This past weekend, I went to the annual ACTFL (American Council on the Teaching of Foreign Languages) conference in Philadelphia, PA. Not only was it my first time attending the conference, it was also my first time presenting to an audience of strangers. I've presented to my colleagues at school and at a very small local conference, but presenting at ACTFL was a totally different experience. I think I was a little star-struck. First of all, it was massive. I think there were around 7,000 foreign language educators in attendance. There were so many sessions to choose from (and so many of them led by people I know through my Twitter PLN) that it was a bit overwhelming. And I was really nervous about my presentation, which was a discussion of the impact of iPads on language learning. I worried that no one would come, or that the technology would fail me, or that people would heckle me. But soon I realized that, at a conference like that, you have a friendly audience. Unlike a faculty meeting or mandatory professional development, you have to want to go to ACTFL in order to go to ACTFL. The experience of being around 7,000 people who love teaching and learning language can be totally exhilarating... and then it's time to go back to school on Monday. Now what?
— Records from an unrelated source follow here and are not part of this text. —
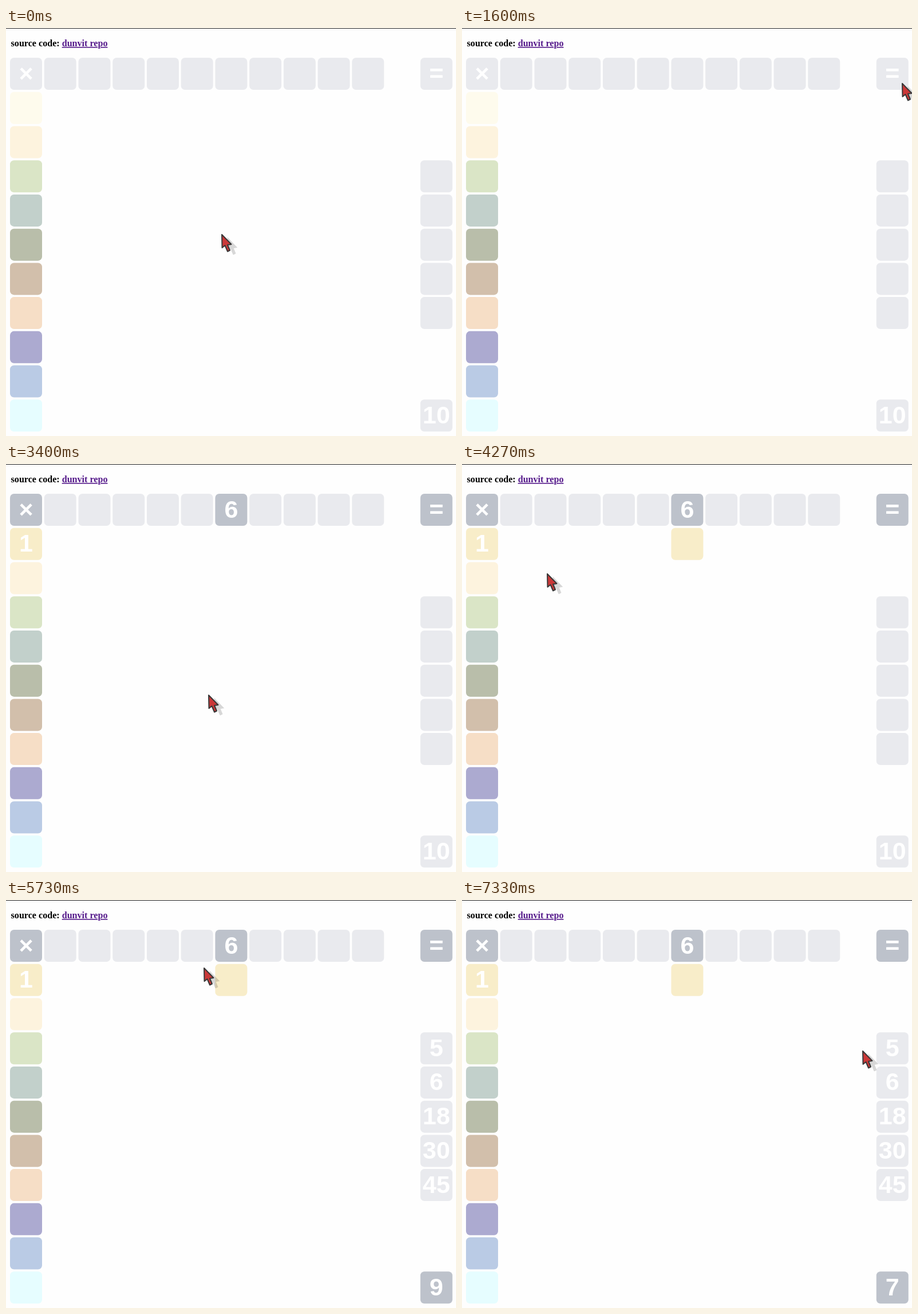
An HTML page that plays this animation: 786x713 px, repeating every 8 s.

```html
<!DOCTYPE html>
<html lang="en">
<head>
<meta charset="utf-8">
<title>Times table</title>
<style>
html, body { margin: 0; width: 100%; height: 100%; overflow: hidden; background: #fefefe; }
svg { display: block; width: 786px; height: 713px; }
.title { font: bold 16.1px "Liberation Serif", "Times New Roman", serif; }
.link { fill: #551a8b; text-decoration: underline; }
.num { font: bold 43px "Liberation Sans", Arial, sans-serif; fill: #fff; text-anchor: middle; }
</style>
</head>
<body>
<svg viewBox="0 0 786 713">
  <rect width="786" height="1" fill="#222"/>
  <text class="title" x="8.6" y="32">source code: <tspan class="link">dunvit repo</tspan></text>
  <g id="board"></g>
  <g id="cursor" stroke-linejoin="round">
    <path d="M2 2 2.5 25 7.5 21 12 31.5 16 29.5 12 20 18.5 19Z" transform="translate(10 5.5)"
      fill="#000" stroke="#000" opacity=".15" style="filter: blur(.7px)"/>
    <path d="M2 2 2.5 25 7.5 21 12 31.5 16 29.5 12 20 18.5 19Z" fill="#cb3838" stroke="#3a3838" stroke-width="2"/>
  </g>
</svg>
<script>
const FPS = 15, LOOP = 8000, PITCH = 59.73;
const DIM = '#e9eaee', LIT = '#bdc2cb', YELLOW = '#f8edc9';
const board = document.getElementById('board');
const cursor = document.getElementById('cursor');

function add(tag, attrs) {
  const el = document.createElementNS('http://www.w3.org/2000/svg', tag);
  for (const key in attrs) el.setAttribute(key, attrs[key]);
  return board.appendChild(el);
}

function cell(col, row, color, label = '') {
  const x = 7 + col * PITCH, y = 52 + row * PITCH;
  const box = add('rect', { x, y, width: 56, height: 56, rx: 7, fill: color });
  const text = add('text', { x: x + 28, y: y + 41.5, class: 'num' });
  text.textContent = label;
  return (fill, str) => {
    box.setAttribute('fill', fill);
    if (text.textContent !== str) text.textContent = str;
  };
}

const times = cell(0, 0, DIM, '×');
const heads = Array.from({ length: 10 }, (_, i) => cell(i + 1, 0, DIM));
const rows = ['#fefbed', '#fdf3de', '#dae5c6', '#c2d0cb', '#b9beaa',
  '#d2bfab', '#f6dec6', '#acaad0', '#bacbe5', '#e6fdff'].map((c, i) => cell(0, i + 1, c));
const equals = cell(12, 0, DIM, '=');
const answers = [5, 6, 18, 30, 45];
const choices = answers.map((_, i) => cell(12, i + 3, DIM));
const product = cell(6, 1, 'none');
const timer = cell(12, 10, DIM, '10');

// Cursor moves: first tick, tick count, destination, then a point passed at a given step
const start = [375, 359];
const moves = [
  { at: 15, n: 10, to: [767, 95] },
  { at: 42, n: 10, to: [352, 402], via: [504, 286], step: 5 },
  { at: 61, n: 8, to: [66, 148], via: [147, 190], step: 4 },
  { at: 75, n: 12, to: [344, 117], via: [238, 123], step: 5 },
  { at: 97, n: 13, to: [696.5, 261], via: [488, 176], step: 5 },
  { at: 110, n: 1, to: [698, 262] }
];
const smooth = s => s * s * (3 - 2 * s);

function cursorAt(tick) {
  let from = start;
  for (const { at, n, to, via, step } of moves) {
    if (tick < at) break;
    const s = smooth(Math.min(1, (tick - at + 1) / n)), origin = from;
    from = to.map((end, i) => {
      const span = end - origin[i];
      const bend = via ? Math.log((via[i] - origin[i]) / span) / Math.log(smooth(step / n)) : 1;
      return origin[i] + span * s ** bend;
    });
  }
  return from;
}

function draw(now) {
  const tick = Math.floor(now % LOOP * FPS / 1000 + 0.06);
  const shade = from => tick >= from ? LIT : DIM;
  equals(shade(35), '=');
  rows[0](tick >= 35 ? YELLOW : '#fefbed', tick >= 35 ? '1' : '');
  times(shade(42), '×');
  heads[5](shade(50), tick >= 50 ? '6' : '');
  product(tick >= 57 ? YELLOW : 'none', '');
  choices.forEach((set, i) => set(DIM, tick >= 65 ? String(answers[i]) : ''));
  timer(shade(65), String(10 - Math.max(0, Math.floor((tick - 65) / FPS))));
  cursor.setAttribute('transform', `translate(${cursorAt(tick)})`);
}

const begin = performance.now();
function loop() {
  draw(performance.now() - begin);
  requestAnimationFrame(loop);
}
loop();
</script>
</body>
</html>
```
Wednesday, November 21, 2012
Wednesday, November 7, 2012
When you teach without a textbook, you spend a lot of time looking for good materials to share with your students. As I mentioned in my previous post about using news media in lesson plans, it can be exceedingly difficult--not to mention time-consuming--to compile level-appropriate and relevant resources that correspond with curricular themes and focus language structures. This is an area in which a class with 1:1 iPads, or really any handheld device with internet access, has a major advantage over a traditional class: you can just turn all that background work over to the students. I call this crowdsourcing.
Thursday, November 1, 2012
Superstorm Sandy blew through my state this week. Luckily, in my area there was relatively little damage and fewer power outages than during Winter Storm Alfred and Tropical Storm Irene last year. School was canceled for two days, and my original lesson plans had to be scrapped. I knew that when classes resumed on Halloween, my students would not be at all interested in the topics we'd been discussing for days: comparisons of American and Spanish governments (Spanish 4) and current global issues (AP Spanish 6). They'd be wanting to talk about either Halloween or Sandy. Or both. So? If the mountain will not come to Mohammed...